Link to ARC home page.

Appalachian Community Leaders Explore Opportunities for Jobs and Economic Growth in the Wind Industry

September 2009


WASHINGTON, September 25, 2009—Approximately 80 local and state leaders from across the Appalachian Region participated in a conference on September 24 in Roanoke, Virginia, to explore the economic opportunities, benefits, and challenges associated with wind energy development.

Sponsored by the Appalachian Regional Commission (ARC) in partnership with the U.S. Department of Energy, the American Wind Energy Association, and the National Wind Coordinating Collaborative, the invitation-only event provided practical guidance on developing wind farms as well as information on workforce needs and siting considerations involved in their construction. Funding sources available for community scale wind development were also highlighted.

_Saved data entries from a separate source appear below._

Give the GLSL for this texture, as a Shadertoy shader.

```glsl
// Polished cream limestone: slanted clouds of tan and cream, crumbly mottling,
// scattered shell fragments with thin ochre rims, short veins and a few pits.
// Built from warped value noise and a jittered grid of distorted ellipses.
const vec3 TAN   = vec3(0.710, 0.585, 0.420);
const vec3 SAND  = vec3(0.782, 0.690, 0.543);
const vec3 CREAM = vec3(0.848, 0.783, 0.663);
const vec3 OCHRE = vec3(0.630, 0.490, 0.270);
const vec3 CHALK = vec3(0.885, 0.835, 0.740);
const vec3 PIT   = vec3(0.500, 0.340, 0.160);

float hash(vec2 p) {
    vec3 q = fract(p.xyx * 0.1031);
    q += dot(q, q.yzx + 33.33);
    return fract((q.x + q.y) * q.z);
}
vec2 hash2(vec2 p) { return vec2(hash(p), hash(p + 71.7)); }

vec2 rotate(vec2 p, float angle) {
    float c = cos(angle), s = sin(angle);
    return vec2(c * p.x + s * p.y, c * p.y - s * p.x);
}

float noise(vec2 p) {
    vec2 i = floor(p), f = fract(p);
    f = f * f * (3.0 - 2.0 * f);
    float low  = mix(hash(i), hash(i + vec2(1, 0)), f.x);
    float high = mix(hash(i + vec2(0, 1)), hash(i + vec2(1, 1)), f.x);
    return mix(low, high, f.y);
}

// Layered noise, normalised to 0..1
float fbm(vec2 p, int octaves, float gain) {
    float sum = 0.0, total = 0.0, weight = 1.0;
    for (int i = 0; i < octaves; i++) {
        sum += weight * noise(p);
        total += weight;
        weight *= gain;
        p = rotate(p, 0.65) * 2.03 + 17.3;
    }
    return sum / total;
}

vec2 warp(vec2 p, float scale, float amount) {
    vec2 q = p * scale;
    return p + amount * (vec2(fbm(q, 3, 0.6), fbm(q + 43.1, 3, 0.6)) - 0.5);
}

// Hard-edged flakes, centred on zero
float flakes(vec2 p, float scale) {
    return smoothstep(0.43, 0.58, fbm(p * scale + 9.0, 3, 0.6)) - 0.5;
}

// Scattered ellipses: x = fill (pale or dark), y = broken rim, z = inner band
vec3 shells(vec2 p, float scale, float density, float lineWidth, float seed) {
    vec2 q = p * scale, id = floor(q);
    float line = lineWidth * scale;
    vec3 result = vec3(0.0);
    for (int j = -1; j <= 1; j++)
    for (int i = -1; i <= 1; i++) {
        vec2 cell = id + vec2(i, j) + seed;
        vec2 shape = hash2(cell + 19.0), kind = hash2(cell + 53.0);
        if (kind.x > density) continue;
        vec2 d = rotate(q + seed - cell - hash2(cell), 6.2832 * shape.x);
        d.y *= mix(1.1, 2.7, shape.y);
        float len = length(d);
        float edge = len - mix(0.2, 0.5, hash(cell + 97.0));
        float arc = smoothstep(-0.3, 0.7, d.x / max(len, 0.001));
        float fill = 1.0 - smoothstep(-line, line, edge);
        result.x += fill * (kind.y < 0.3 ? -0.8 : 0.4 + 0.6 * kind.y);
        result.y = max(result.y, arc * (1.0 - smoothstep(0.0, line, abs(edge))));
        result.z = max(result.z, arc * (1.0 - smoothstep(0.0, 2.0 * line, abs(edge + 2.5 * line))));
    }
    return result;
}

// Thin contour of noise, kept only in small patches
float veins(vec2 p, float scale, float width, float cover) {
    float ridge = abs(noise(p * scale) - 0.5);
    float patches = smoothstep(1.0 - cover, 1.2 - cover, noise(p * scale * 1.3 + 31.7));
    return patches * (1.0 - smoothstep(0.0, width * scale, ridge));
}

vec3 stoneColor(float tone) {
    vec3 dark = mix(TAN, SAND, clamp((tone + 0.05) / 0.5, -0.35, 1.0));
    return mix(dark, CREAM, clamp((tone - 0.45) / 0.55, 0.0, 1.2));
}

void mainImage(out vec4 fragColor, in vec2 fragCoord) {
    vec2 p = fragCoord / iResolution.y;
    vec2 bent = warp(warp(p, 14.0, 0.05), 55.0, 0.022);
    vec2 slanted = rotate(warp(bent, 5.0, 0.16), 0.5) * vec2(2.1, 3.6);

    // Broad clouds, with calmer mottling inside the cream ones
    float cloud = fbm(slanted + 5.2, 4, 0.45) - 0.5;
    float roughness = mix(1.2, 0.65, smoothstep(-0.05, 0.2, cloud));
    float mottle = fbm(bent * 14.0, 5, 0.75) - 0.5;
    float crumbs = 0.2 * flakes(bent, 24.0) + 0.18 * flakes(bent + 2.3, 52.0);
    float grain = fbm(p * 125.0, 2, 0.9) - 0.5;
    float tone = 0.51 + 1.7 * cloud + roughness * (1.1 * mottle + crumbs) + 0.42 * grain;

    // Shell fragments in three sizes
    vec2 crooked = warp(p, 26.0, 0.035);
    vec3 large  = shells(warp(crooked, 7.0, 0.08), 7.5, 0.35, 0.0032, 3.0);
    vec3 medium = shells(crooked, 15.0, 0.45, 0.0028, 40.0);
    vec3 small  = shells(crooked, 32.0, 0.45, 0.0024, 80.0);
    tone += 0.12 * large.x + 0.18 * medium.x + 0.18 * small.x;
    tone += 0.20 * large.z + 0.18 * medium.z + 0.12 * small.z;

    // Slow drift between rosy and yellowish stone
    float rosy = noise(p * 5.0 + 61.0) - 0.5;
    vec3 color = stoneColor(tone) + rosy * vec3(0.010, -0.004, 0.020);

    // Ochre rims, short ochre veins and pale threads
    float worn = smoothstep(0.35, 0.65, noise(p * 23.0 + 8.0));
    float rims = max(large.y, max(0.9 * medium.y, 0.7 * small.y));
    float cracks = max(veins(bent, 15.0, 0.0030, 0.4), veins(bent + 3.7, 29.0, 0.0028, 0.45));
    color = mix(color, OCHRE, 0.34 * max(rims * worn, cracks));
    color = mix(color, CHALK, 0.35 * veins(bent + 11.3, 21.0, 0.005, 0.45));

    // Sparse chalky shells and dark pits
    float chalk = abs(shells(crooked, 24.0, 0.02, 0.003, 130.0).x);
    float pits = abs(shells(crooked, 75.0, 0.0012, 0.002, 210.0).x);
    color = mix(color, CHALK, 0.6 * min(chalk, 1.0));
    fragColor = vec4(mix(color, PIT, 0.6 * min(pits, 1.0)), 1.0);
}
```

"The wind industry is already bringing economic opportunity to the Appalachian Region in the form of jobs and clean energy," stated ARC Federal Co-Chair Anne B. Pope. "ARC and its partners convened this forum for community leaders to generate dialogue about the energy potential of wind so they can make informed decisions that best fit their local development priorities."

Stephen Walz, senior advisor for energy policy to Virginia Governor Tim Kaine and director of the Virginia Department of Mines, Minerals, and Energy, said his state was pleased to host the conference: "We are glad to welcome key community and wind industry leaders to Virginia to help develop the renewable energy and green jobs available from wind power development."

According to the American Wind Energy Association, the U.S. wind industry accounted for 42 percent of new electricity generators installed nationwide in 2008, and created 35,000 jobs that year, boosting the number of people employed in wind power to 85,000.

"Wind is a cost-effective resource today," said Susan Williams Sloan of the American Wind Energy Association. "Appalachian states are already manufacturing components and developing wind energy, and the benefits are being realized in states like Pennsylvania and West Virginia through jobs and increased revenues to townships, counties, and landowners."

Other co-sponsors of the conference included the Georgia Environmental Facilities Authority, the Maryland Energy Administration, the North Carolina State Energy Office, the Kentucky Department for Energy Development and Independence, the Pennsylvania Department of Environmental Protection, the Tennessee Department of Economic and Community Development, and the West Virginia Division of Energy.

For more information on the event, contact ARC entrepreneurship initiative manager Ray Daffner at 202.884.7777 or at